In my consulting work I see a familiar pattern: The employee is unclear about an assignment but too afraid to ask for further understanding. I’ve seen the same patterns with peers. Members of a non-profit board voting on issues where they are clueless! Board members nod their heads in agreement and say “Aye” without understanding the consequences, or the implications involved. In short, they fail to seek clarity.
In strategy sessions we throw around words like alignment and results yet without clarity there can be no alignment, and without alignment, we get disappointing results (as well as a fair share of workplace drama.)
The same pattern happens in personal relationships. We get “mixed messages” from a spouse, friend, or colleague and we make assumptions. We say, “They must be angry with me,” or “They are just trying to get one over on me.” We suspect the other of ulterior motives instead of seeking clarification. Then we blame them for not communicating when the results are less than desired.
How to Seek Clarity
It’s not that difficult to seek clarity. You can say any of the following:
- I’m confused.
- What does that mean?
- I don’t understand.
- Can you give me an example?
- Say more.
- I’m curious to learn more…
Why People Fail to Seek Clarity
If it’s so easy why do most of us fail to seek clarity? Seeking clarity is an act of courage. You have to admit you don’t understand. When you do this, the other person may judge you. You might trip their trigger. You might be perceived as confrontational. The other person may view your question as an act of resistance. If you will admit it, you may not really want to hear what the other person has to say.
But without clarity there can be no alignment. And without alignment your results will be disappointing at best. If you are feeling confused, or if you are getting mixed messages, don’t assume. Don’t ask the one who can’t do anything about it. Go straight to the person and ask the question:
What do you mean?
What do you really want?
How can I know when I have achieved what you seek?
But…what if they blow up? What if they accuse you of resisting?
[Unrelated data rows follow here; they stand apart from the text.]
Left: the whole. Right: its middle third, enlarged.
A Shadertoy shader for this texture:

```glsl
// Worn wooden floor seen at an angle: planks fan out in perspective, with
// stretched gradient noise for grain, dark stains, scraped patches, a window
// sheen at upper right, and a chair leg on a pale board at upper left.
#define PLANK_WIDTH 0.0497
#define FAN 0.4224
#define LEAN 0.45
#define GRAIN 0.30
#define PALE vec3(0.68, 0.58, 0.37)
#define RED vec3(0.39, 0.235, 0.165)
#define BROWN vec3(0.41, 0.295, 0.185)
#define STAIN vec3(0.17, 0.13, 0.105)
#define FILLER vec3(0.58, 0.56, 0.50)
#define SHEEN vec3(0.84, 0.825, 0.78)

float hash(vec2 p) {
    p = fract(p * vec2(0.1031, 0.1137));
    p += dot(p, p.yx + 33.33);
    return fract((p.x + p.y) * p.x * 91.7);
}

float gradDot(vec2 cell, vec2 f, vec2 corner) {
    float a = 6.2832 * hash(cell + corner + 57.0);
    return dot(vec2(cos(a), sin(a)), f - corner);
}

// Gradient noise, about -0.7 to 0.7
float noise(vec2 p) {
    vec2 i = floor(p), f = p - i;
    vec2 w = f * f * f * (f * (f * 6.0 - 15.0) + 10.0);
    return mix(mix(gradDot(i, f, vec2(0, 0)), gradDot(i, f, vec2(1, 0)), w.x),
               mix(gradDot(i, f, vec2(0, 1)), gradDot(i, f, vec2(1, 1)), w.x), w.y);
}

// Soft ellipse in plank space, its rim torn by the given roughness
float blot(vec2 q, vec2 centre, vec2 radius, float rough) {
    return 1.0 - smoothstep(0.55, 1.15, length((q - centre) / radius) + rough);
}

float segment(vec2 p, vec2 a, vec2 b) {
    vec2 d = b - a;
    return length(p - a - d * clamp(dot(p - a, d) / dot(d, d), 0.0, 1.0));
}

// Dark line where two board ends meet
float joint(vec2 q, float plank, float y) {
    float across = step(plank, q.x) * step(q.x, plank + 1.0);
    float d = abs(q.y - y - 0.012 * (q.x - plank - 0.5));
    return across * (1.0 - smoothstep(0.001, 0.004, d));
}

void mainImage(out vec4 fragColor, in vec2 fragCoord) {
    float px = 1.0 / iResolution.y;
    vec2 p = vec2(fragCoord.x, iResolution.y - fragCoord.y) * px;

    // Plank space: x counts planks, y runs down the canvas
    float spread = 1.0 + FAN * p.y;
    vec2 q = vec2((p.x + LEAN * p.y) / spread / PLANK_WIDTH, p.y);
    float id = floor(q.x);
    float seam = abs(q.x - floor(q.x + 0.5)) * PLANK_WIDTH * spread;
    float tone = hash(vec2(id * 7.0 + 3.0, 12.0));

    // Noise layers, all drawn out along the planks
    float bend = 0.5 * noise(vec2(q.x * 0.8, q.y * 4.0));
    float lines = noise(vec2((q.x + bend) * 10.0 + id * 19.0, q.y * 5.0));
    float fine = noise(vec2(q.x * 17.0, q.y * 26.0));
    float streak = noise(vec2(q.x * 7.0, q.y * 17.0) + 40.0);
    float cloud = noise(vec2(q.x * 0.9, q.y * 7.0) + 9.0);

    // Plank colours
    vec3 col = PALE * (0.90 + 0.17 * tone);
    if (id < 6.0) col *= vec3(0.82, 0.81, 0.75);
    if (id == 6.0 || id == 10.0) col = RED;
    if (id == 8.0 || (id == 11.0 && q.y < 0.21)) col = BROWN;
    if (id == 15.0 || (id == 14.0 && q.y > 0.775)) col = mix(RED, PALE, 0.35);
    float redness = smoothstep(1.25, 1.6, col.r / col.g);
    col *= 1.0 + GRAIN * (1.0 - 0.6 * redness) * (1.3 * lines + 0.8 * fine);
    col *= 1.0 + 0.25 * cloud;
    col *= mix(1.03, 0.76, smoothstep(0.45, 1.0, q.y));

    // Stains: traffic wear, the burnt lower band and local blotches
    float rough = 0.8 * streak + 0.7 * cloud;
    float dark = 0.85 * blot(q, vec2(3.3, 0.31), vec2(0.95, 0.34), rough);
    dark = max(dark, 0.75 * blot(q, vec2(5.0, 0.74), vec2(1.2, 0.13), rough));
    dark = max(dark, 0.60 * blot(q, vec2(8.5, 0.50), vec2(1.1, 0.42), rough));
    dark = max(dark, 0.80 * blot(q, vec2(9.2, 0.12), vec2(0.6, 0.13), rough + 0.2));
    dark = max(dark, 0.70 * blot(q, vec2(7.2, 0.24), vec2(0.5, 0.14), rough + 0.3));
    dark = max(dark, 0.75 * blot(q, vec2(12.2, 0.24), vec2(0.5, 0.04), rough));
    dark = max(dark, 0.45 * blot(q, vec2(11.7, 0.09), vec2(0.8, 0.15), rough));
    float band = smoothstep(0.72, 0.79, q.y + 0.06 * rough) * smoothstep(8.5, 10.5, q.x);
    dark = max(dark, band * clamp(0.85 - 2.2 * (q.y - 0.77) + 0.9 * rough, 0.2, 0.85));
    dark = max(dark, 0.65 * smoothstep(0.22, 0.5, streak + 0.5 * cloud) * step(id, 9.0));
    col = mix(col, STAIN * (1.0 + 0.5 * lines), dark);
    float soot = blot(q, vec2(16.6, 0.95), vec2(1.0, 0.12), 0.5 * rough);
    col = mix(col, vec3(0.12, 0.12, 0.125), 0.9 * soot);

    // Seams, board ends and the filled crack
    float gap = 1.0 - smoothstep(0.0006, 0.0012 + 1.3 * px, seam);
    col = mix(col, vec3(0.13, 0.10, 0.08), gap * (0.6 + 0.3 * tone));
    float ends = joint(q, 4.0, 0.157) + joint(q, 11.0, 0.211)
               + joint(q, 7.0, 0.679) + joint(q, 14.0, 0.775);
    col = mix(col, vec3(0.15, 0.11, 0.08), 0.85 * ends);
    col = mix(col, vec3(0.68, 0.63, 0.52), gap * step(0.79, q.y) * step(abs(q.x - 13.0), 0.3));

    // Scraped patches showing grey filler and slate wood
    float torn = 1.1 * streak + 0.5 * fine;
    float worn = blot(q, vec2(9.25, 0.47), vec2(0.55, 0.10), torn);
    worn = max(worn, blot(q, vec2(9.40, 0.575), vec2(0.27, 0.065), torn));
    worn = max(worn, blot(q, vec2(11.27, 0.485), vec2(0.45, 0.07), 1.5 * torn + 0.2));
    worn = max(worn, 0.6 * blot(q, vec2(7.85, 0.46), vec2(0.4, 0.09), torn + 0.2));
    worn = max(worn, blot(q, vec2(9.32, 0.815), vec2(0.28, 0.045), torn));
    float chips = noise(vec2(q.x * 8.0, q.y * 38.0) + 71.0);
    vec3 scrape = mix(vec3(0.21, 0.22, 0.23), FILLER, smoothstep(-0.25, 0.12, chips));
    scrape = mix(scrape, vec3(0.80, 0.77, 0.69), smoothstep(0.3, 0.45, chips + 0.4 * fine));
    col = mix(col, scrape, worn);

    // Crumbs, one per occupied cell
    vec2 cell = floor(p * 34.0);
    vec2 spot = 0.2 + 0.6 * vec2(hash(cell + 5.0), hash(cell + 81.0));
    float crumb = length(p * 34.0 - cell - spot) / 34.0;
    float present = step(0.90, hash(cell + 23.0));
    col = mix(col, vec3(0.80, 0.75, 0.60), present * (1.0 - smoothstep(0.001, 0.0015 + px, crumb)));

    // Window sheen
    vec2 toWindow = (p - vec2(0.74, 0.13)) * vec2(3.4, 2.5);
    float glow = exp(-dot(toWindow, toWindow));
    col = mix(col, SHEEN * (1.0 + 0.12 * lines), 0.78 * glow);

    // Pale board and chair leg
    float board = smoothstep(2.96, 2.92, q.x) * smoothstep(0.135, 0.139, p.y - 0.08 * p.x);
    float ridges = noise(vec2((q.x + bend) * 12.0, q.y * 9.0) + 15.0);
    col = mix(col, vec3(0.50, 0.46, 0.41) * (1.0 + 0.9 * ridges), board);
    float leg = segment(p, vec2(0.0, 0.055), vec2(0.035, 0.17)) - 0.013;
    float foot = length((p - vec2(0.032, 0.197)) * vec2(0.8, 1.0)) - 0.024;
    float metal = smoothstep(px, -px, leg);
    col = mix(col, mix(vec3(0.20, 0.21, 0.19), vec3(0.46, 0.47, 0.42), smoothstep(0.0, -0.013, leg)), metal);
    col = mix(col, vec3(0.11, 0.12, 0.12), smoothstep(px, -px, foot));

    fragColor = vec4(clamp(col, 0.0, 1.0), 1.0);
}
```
What if you feel a little embarrassed?
You need to be clear about what success looks like before you can be successful, whether that is in your role as spouse, executive, co-worker, or employee. Seeking clarity is an act of courage. Now…go ask!